Guess what? Starting today, Microsoft will "receive royalties from HTC." We know you're probably eying that statement and assuming something is mistyped, but in fact, that's a direct quote from a new Microsoft press release. As the story goes, Microsoft actually decided recently that Google's Android operating system infringed on some of their patents, and obviously, that just wasn't going to fly.

Somewhat quietly, the company has seemingly informed HTC of the news, and rather than entering into a bloody court battle that would almost certainly end with Microsoft at the victory table, HTC has decided to simply agree to terms and start paying up. As you know, HTC is one of the world's most prominent phone makers to use Android, and reports have stated that the company is in talks with several other firms who deal in Android. It just so happens that HTC decided to fold their hand first.

Interestingly, Microsoft is being very low-key about what this new patent agreement entails. We're told that it "provides broad coverage under Microsoft's patent portfolio for HTC's mobile phones running the Android mobile platform," but outside of that, only the companies being questioned by Microsoft's lawyers really know. It's a little crazy that Microsoft is able to extract royalties from more than just Google; even though it's the software that's to blame, it seems that any hardware maker selling a phone with Android is also being asked to pony up.

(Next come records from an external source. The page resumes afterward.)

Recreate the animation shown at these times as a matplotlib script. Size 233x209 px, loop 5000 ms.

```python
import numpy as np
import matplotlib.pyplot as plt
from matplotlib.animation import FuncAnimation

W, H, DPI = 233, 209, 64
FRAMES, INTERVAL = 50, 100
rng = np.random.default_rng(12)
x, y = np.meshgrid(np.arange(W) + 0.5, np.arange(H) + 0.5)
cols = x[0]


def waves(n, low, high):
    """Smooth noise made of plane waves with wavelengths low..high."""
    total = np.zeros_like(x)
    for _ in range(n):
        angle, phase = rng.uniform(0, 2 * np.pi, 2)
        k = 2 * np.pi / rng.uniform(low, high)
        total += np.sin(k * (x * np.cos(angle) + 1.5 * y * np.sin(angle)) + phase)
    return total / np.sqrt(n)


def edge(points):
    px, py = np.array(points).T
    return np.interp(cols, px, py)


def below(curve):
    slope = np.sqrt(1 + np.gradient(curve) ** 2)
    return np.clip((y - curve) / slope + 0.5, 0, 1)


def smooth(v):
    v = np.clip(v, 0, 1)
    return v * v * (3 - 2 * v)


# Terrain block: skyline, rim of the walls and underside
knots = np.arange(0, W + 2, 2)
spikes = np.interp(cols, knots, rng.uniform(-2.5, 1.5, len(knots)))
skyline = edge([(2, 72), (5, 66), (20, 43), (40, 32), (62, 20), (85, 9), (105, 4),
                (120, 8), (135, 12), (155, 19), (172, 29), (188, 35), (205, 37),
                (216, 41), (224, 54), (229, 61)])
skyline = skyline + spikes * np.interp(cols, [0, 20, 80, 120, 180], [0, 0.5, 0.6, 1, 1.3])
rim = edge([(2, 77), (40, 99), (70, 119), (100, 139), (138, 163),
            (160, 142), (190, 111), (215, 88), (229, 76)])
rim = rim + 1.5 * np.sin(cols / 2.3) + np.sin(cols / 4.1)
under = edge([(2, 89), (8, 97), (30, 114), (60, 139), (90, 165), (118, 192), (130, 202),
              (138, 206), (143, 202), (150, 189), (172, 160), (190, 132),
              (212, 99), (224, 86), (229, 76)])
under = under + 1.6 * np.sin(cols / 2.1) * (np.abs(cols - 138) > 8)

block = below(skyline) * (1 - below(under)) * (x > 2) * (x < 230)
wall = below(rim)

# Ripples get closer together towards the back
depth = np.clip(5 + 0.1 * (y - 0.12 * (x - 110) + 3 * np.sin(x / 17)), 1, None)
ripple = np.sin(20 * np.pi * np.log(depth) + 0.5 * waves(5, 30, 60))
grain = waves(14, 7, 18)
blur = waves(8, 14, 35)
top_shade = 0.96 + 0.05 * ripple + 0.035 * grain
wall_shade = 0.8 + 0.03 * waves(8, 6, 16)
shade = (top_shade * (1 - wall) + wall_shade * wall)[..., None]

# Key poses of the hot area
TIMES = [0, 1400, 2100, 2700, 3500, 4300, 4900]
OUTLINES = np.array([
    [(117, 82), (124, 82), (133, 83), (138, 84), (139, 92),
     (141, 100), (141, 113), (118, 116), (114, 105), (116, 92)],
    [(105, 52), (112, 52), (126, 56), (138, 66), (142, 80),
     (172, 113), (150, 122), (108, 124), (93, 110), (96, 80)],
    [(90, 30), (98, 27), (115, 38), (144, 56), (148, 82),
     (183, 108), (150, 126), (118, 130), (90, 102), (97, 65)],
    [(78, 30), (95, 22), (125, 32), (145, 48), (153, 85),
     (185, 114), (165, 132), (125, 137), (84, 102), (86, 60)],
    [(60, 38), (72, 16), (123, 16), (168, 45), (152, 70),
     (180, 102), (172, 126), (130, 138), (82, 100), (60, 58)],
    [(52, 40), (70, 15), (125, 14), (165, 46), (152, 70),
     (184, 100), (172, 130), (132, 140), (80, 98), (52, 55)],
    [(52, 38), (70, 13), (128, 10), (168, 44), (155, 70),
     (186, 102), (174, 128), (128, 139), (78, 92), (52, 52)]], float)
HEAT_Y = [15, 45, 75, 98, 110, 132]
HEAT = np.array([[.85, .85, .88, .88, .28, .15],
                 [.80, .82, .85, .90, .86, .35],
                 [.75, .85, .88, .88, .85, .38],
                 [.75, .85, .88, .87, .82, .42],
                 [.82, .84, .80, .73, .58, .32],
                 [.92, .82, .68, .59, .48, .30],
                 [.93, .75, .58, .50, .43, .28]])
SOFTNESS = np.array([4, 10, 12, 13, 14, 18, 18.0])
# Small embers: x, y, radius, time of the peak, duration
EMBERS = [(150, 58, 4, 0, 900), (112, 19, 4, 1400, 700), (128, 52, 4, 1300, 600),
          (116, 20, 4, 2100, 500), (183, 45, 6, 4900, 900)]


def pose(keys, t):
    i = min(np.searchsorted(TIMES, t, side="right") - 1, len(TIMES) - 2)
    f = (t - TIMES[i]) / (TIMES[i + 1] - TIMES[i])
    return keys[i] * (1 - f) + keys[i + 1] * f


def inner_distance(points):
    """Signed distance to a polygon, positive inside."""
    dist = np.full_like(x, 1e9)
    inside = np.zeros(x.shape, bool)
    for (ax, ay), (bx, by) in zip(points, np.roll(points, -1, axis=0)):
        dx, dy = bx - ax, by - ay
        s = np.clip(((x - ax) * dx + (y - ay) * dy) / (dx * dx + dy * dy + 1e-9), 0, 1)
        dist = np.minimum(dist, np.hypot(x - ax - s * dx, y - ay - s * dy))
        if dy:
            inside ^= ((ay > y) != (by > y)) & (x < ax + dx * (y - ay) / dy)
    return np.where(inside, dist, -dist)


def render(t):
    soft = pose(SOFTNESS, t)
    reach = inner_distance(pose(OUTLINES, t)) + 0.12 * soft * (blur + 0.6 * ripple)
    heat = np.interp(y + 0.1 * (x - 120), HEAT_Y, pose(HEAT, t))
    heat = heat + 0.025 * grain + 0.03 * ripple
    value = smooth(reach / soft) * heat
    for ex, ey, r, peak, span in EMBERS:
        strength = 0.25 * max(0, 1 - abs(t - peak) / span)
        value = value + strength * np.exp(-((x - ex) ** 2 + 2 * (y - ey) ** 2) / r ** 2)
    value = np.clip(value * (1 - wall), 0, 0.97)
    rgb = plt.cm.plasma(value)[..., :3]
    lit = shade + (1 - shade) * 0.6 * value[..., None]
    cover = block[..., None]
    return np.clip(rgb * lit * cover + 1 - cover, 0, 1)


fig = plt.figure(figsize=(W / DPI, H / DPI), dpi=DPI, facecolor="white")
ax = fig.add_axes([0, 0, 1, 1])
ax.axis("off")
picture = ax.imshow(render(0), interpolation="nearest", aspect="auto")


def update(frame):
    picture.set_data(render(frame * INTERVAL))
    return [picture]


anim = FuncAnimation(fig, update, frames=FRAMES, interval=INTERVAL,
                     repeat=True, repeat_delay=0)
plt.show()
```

Horacio Gutierrez, corporate vice president and deputy general counsel of Intellectual Property and Licensing at Microsoft, had this to say: "HTC and Microsoft have a long history of technical and commercial collaboration, and today's agreement is an example of how industry leaders can reach commercial arrangements that address intellectual property. We are pleased to continue our collaboration with HTC."

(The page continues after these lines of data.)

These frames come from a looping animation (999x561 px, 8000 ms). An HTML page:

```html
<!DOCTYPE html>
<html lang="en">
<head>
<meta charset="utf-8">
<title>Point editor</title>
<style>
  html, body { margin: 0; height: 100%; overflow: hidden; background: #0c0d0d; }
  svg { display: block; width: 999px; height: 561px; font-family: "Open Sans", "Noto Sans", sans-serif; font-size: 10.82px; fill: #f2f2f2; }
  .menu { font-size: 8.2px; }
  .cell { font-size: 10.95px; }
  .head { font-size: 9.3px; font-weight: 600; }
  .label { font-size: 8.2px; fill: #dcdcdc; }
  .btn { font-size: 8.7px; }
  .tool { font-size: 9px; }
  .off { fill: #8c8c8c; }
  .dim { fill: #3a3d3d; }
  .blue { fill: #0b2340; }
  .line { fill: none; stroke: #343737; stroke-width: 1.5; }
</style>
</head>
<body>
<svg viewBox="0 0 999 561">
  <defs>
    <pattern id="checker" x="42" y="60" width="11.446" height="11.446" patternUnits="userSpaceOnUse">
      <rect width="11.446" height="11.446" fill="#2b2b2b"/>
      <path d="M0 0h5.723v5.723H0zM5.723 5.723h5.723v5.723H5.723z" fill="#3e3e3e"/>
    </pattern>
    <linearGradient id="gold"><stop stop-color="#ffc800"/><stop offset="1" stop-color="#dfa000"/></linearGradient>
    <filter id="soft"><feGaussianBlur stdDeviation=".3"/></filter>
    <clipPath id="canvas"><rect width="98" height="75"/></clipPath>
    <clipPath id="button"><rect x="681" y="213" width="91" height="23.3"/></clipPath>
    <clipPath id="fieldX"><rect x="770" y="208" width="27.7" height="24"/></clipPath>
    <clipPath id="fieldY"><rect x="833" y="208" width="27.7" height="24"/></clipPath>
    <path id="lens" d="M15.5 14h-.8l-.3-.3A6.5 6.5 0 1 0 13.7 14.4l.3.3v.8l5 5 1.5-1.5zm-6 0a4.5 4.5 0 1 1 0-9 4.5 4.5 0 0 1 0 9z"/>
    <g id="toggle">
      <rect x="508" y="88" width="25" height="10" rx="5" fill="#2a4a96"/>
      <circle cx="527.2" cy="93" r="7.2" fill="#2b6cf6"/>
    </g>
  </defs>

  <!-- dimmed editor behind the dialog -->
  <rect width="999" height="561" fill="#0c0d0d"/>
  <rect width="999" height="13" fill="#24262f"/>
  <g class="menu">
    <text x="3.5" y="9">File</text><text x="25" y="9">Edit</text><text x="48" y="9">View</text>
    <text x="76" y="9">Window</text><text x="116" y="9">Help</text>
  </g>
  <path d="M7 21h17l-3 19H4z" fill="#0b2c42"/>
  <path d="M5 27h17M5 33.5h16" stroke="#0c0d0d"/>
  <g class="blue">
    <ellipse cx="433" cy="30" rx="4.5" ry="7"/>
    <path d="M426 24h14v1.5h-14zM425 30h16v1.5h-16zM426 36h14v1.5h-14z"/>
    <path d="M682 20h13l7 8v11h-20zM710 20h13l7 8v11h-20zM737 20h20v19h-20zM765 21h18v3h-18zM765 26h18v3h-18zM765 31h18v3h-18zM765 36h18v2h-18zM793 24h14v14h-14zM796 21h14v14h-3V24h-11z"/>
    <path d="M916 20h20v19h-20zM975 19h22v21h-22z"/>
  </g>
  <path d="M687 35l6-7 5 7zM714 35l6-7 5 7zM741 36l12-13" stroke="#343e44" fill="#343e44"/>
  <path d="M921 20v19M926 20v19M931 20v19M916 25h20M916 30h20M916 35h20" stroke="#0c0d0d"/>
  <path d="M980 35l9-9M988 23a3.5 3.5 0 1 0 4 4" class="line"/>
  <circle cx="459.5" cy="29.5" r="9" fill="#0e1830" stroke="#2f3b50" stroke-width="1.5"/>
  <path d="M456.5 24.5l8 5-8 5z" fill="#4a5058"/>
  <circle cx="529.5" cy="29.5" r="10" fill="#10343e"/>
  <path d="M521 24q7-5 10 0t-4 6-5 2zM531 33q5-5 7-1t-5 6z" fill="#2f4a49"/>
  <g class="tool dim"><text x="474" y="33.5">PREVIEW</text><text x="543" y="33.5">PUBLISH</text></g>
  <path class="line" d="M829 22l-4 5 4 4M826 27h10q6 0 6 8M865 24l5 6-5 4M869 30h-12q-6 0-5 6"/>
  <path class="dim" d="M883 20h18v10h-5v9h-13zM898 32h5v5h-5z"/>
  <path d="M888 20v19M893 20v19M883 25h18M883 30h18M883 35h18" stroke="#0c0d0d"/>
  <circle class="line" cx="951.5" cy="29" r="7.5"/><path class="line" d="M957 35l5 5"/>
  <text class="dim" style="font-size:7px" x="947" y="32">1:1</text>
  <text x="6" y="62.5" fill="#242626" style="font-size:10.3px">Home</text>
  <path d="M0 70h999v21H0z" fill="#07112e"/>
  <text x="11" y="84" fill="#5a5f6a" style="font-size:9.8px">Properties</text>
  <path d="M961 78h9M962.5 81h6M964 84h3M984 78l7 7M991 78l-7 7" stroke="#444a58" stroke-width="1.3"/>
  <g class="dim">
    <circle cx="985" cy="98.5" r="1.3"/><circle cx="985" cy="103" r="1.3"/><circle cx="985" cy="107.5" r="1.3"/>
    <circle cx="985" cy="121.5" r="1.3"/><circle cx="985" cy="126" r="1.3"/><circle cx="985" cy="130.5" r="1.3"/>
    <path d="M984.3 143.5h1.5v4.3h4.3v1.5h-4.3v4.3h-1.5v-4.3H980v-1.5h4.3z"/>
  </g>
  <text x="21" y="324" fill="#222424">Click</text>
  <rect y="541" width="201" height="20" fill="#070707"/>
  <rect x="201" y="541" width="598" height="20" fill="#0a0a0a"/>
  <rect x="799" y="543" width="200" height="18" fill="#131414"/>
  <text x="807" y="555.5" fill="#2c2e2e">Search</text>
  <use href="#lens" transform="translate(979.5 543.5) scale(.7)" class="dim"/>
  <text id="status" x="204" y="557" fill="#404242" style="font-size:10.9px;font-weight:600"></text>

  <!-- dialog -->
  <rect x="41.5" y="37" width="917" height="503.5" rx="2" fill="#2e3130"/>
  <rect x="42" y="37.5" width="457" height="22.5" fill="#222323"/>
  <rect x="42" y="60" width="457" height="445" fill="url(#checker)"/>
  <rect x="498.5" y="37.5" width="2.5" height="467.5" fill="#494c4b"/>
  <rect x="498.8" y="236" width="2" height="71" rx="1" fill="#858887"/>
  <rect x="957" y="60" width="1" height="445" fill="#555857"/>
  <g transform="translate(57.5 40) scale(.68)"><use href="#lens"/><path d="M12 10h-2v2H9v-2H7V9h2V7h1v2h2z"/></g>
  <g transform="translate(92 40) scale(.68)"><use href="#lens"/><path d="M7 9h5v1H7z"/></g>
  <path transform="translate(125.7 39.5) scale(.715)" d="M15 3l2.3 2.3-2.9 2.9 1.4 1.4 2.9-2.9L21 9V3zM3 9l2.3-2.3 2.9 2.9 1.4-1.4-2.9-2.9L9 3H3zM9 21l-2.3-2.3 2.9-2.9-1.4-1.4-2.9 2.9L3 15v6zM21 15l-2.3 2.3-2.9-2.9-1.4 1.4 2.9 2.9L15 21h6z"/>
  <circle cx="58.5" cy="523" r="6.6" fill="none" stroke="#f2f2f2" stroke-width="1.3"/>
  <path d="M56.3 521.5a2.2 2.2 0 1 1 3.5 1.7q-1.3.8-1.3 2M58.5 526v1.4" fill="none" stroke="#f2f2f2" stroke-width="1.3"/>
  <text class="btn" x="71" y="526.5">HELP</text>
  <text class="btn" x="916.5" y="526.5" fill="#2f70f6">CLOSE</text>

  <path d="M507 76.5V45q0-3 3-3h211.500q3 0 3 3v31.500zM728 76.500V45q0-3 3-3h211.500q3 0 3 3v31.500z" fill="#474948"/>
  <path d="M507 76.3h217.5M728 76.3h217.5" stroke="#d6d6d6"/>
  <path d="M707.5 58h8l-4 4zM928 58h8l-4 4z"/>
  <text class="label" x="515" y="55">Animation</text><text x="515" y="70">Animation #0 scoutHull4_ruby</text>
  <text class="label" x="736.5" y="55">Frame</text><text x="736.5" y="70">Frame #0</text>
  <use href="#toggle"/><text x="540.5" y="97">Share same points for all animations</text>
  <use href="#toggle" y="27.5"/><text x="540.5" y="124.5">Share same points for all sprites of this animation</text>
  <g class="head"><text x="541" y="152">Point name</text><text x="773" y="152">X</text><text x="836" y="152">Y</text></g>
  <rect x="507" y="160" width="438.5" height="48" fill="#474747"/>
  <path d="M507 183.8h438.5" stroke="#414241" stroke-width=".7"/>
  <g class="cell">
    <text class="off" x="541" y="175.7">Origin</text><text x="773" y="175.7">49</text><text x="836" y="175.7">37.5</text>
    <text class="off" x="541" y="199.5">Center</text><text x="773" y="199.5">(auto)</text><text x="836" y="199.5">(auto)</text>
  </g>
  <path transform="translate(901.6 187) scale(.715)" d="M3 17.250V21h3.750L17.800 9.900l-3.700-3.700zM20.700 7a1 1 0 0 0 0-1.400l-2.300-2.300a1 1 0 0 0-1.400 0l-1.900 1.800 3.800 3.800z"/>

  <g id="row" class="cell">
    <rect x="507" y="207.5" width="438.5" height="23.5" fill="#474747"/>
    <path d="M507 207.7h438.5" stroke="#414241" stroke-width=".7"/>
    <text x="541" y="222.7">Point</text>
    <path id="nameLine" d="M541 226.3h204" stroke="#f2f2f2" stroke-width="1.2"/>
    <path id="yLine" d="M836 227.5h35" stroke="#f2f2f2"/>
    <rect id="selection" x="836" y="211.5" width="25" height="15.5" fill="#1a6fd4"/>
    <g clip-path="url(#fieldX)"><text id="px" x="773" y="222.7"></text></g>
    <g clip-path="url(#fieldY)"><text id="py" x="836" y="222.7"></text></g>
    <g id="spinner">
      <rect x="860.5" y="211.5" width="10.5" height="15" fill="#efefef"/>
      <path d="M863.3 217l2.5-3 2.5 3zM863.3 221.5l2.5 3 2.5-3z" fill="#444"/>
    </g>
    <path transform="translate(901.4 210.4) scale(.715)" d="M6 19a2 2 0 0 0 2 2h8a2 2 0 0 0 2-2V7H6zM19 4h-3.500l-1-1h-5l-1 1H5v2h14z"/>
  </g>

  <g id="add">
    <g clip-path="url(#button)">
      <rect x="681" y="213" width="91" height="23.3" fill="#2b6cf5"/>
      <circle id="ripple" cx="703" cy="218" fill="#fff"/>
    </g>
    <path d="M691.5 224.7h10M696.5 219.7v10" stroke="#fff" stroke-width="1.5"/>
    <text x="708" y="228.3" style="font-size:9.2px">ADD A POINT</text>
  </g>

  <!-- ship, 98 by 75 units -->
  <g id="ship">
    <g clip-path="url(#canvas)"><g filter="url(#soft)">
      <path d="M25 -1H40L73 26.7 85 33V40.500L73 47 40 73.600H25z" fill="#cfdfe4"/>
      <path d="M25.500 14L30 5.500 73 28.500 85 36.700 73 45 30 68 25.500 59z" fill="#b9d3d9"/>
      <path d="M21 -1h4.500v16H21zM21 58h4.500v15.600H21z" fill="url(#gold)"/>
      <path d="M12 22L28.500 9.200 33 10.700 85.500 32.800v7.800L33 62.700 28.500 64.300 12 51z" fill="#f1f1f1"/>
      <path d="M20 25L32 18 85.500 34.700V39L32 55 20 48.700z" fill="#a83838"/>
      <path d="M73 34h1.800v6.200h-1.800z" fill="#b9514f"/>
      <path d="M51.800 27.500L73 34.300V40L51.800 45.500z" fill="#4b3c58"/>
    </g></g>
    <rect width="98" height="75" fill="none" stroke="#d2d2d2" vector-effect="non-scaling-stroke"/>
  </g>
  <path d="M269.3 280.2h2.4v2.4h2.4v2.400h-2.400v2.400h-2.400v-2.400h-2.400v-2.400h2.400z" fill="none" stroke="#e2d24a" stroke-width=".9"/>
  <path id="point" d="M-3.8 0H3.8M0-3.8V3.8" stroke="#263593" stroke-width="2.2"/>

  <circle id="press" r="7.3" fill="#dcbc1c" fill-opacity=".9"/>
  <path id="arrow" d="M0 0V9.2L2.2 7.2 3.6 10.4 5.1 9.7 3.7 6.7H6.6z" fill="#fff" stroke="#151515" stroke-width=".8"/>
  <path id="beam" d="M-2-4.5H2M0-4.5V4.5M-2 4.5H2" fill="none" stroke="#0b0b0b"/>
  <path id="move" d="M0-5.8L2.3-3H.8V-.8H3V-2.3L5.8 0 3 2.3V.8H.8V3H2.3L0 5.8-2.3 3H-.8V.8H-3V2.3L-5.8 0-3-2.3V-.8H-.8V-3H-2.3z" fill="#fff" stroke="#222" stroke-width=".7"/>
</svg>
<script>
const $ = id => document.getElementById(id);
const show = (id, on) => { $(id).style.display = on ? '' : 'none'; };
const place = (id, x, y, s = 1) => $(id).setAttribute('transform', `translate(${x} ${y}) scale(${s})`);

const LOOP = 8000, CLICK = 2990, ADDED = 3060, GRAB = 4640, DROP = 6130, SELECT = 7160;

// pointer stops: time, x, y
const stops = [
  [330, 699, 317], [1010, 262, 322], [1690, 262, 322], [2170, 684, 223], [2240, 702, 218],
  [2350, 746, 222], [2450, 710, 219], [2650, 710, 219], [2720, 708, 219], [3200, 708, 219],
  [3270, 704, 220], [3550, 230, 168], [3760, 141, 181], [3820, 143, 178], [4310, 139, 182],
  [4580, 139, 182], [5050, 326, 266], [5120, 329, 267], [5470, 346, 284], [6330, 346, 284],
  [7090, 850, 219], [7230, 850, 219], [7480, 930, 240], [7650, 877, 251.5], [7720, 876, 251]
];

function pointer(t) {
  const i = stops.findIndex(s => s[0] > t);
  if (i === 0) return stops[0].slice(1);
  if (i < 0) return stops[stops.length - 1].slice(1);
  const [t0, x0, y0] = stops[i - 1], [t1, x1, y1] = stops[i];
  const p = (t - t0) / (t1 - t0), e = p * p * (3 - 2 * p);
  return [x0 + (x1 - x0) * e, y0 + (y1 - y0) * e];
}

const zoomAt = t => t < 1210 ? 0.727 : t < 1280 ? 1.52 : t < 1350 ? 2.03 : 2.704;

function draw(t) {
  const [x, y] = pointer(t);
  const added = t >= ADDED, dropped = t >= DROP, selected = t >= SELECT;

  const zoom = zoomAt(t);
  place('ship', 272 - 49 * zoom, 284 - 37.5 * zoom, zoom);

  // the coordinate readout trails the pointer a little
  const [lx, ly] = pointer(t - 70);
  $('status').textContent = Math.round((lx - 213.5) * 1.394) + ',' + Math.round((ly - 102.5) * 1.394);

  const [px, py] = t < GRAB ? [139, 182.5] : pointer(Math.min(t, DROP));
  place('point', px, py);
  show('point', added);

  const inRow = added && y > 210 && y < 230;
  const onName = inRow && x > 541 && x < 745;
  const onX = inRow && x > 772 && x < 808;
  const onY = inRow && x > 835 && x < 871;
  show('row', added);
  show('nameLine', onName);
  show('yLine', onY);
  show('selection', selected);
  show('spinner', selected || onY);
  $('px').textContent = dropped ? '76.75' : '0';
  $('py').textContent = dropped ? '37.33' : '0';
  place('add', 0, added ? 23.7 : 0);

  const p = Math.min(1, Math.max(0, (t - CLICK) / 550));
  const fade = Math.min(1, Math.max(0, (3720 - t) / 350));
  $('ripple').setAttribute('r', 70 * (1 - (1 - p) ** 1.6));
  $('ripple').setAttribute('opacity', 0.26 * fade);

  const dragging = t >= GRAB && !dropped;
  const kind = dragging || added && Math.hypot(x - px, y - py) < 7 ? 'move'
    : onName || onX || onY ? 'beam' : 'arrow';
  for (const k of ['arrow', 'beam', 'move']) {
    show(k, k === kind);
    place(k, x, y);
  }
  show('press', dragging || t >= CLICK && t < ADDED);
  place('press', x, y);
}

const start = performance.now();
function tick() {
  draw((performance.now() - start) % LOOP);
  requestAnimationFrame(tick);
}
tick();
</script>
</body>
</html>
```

So, now Microsoft will be making money off of Windows Phone 7 and Android? Must be a nice position to be in. Now, if only they could find that iPhone OS was infringing as well, they'd really hit the jackpot.